[Stored data]

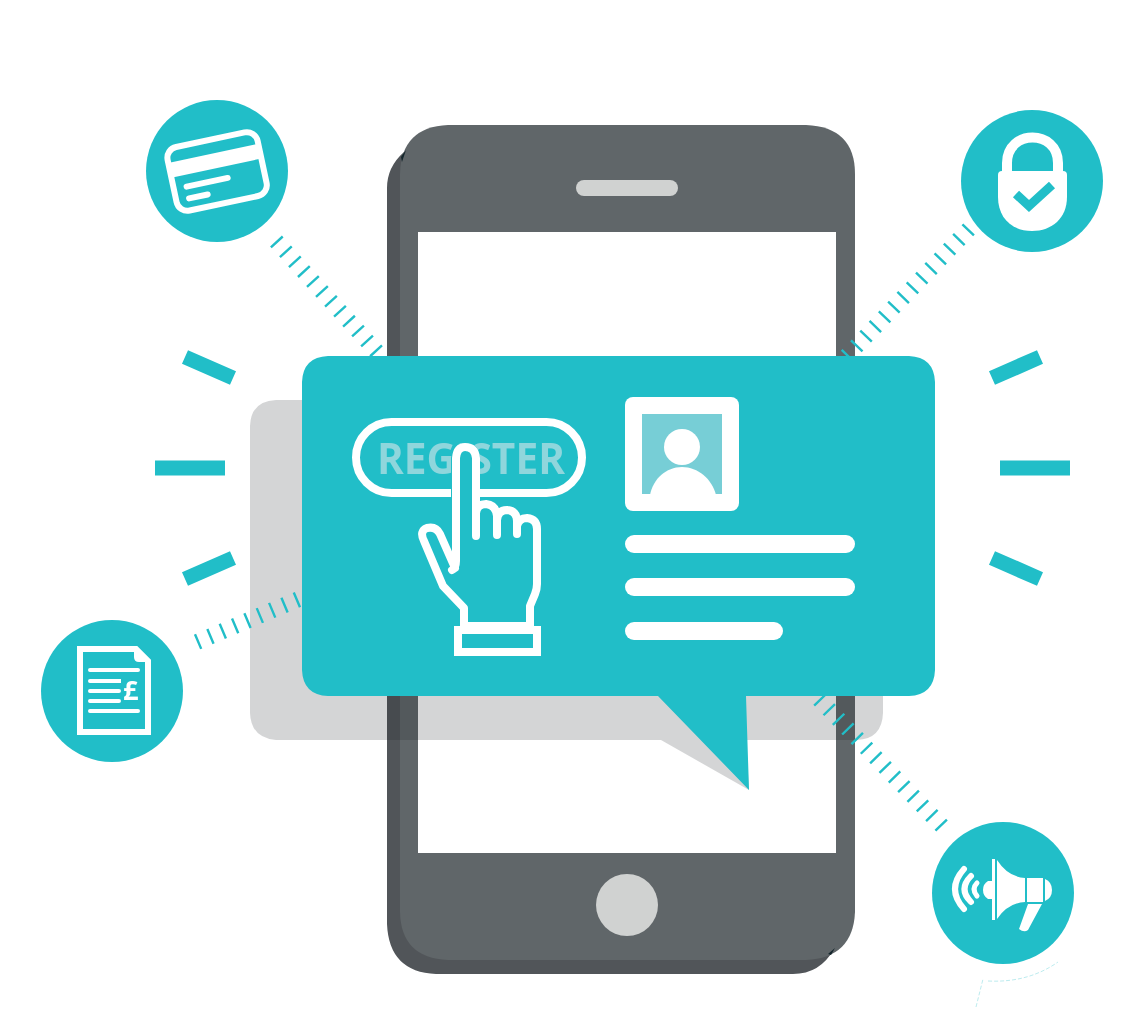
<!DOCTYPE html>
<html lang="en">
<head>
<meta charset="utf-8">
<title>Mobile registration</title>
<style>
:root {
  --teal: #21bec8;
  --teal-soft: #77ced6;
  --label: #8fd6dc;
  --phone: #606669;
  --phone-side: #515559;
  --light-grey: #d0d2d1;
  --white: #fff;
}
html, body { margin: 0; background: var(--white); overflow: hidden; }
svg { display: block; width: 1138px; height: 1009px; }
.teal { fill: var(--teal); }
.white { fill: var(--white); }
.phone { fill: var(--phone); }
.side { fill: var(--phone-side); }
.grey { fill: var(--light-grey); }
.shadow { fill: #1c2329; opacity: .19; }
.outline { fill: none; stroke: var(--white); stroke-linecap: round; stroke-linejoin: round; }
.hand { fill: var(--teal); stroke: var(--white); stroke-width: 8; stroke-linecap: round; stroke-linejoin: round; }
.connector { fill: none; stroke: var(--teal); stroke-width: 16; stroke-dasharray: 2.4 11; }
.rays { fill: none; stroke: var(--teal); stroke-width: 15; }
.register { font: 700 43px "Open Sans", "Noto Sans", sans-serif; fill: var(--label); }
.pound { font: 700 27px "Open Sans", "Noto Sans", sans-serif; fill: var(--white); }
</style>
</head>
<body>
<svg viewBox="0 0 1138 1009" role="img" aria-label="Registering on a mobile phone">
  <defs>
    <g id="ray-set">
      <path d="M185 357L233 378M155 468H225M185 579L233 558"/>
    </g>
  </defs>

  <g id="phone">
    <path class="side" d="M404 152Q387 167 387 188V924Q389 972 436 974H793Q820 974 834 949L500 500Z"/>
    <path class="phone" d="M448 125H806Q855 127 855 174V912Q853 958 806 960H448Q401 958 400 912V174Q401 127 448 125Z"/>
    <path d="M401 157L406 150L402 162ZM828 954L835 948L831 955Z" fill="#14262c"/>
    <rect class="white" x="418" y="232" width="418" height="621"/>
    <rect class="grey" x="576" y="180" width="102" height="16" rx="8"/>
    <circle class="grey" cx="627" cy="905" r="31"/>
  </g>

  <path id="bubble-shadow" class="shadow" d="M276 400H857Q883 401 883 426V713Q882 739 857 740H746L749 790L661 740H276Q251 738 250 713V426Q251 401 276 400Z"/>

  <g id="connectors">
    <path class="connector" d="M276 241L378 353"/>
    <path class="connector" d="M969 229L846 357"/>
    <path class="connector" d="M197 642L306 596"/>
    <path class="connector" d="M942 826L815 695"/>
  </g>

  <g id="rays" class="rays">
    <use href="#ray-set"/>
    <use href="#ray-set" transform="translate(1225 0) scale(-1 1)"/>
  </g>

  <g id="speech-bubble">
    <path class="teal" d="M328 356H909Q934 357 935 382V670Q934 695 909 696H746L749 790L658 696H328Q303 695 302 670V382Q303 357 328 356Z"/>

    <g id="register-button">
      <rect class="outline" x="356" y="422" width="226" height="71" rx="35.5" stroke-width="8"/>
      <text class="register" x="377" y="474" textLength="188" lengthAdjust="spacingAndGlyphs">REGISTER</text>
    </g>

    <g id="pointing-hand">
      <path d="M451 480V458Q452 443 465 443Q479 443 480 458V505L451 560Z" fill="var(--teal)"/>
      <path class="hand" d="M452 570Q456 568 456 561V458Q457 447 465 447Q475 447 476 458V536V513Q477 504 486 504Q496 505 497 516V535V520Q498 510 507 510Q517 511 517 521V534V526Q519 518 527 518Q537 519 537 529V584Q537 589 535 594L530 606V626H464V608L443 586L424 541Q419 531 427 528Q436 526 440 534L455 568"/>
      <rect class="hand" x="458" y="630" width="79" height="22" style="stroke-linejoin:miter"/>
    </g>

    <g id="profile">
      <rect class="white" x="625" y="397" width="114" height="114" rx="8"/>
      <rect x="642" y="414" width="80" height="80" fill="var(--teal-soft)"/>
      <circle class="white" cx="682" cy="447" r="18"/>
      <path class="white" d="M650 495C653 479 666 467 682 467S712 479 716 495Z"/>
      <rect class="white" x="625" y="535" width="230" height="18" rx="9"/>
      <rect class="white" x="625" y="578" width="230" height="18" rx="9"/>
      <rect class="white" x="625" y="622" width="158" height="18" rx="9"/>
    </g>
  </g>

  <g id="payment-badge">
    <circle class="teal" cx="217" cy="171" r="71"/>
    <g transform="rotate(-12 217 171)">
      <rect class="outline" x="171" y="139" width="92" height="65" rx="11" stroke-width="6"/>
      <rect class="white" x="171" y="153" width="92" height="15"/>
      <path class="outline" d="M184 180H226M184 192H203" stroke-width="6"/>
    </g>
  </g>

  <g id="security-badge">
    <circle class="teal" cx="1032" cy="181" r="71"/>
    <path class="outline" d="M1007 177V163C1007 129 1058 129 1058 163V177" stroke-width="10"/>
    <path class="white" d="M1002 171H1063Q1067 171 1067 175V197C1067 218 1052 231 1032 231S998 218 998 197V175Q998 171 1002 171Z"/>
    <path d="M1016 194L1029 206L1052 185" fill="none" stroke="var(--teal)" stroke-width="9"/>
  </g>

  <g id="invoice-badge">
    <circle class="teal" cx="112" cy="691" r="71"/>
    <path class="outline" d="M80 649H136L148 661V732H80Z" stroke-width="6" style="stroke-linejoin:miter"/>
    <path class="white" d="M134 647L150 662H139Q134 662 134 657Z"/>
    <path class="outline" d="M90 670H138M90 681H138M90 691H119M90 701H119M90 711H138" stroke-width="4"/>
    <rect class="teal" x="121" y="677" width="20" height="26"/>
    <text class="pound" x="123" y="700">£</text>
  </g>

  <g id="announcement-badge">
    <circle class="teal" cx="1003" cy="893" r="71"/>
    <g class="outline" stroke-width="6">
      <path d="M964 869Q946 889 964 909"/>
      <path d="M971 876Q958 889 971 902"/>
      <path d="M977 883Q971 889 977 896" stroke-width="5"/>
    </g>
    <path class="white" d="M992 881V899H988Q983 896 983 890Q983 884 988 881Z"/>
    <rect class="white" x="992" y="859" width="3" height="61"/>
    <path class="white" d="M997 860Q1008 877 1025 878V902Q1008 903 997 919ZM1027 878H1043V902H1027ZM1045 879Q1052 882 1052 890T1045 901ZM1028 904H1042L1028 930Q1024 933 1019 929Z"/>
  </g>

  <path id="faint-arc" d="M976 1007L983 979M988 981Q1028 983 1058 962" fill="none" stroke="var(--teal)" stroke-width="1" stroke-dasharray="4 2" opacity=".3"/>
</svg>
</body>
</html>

> _YOUR ASSIGNMENT_
Go through the data above and print exactly the lines from its first line through the line holding "var(--teal); stroke-width: 16;", both included, leaving pictures aside.

> _REPLY TO THE TASK_
<!DOCTYPE html>
<html lang="en">
<head>
<meta charset="utf-8">
<title>Mobile registration</title>
<style>
:root {
  --teal: #21bec8;
  --teal-soft: #77ced6;
  --label: #8fd6dc;
  --phone: #606669;
  --phone-side: #515559;
  --light-grey: #d0d2d1;
  --white: #fff;
}
html, body { margin: 0; background: var(--white); overflow: hidden; }
svg { display: block; width: 1138px; height: 1009px; }
.teal { fill: var(--teal); }
.white { fill: var(--white); }
.phone { fill: var(--phone); }
.side { fill: var(--phone-side); }
.grey { fill: var(--light-grey); }
.shadow { fill: #1c2329; opacity: .19; }
.outline { fill: none; stroke: var(--white); stroke-linecap: round; stroke-linejoin: round; }
.hand { fill: var(--teal); stroke: var(--white); stroke-width: 8; stroke-linecap: round; stroke-linejoin: round; }
.connector { fill: none; stroke: var(--teal); stroke-width: 16; stroke-dasharray: 2.4 11; }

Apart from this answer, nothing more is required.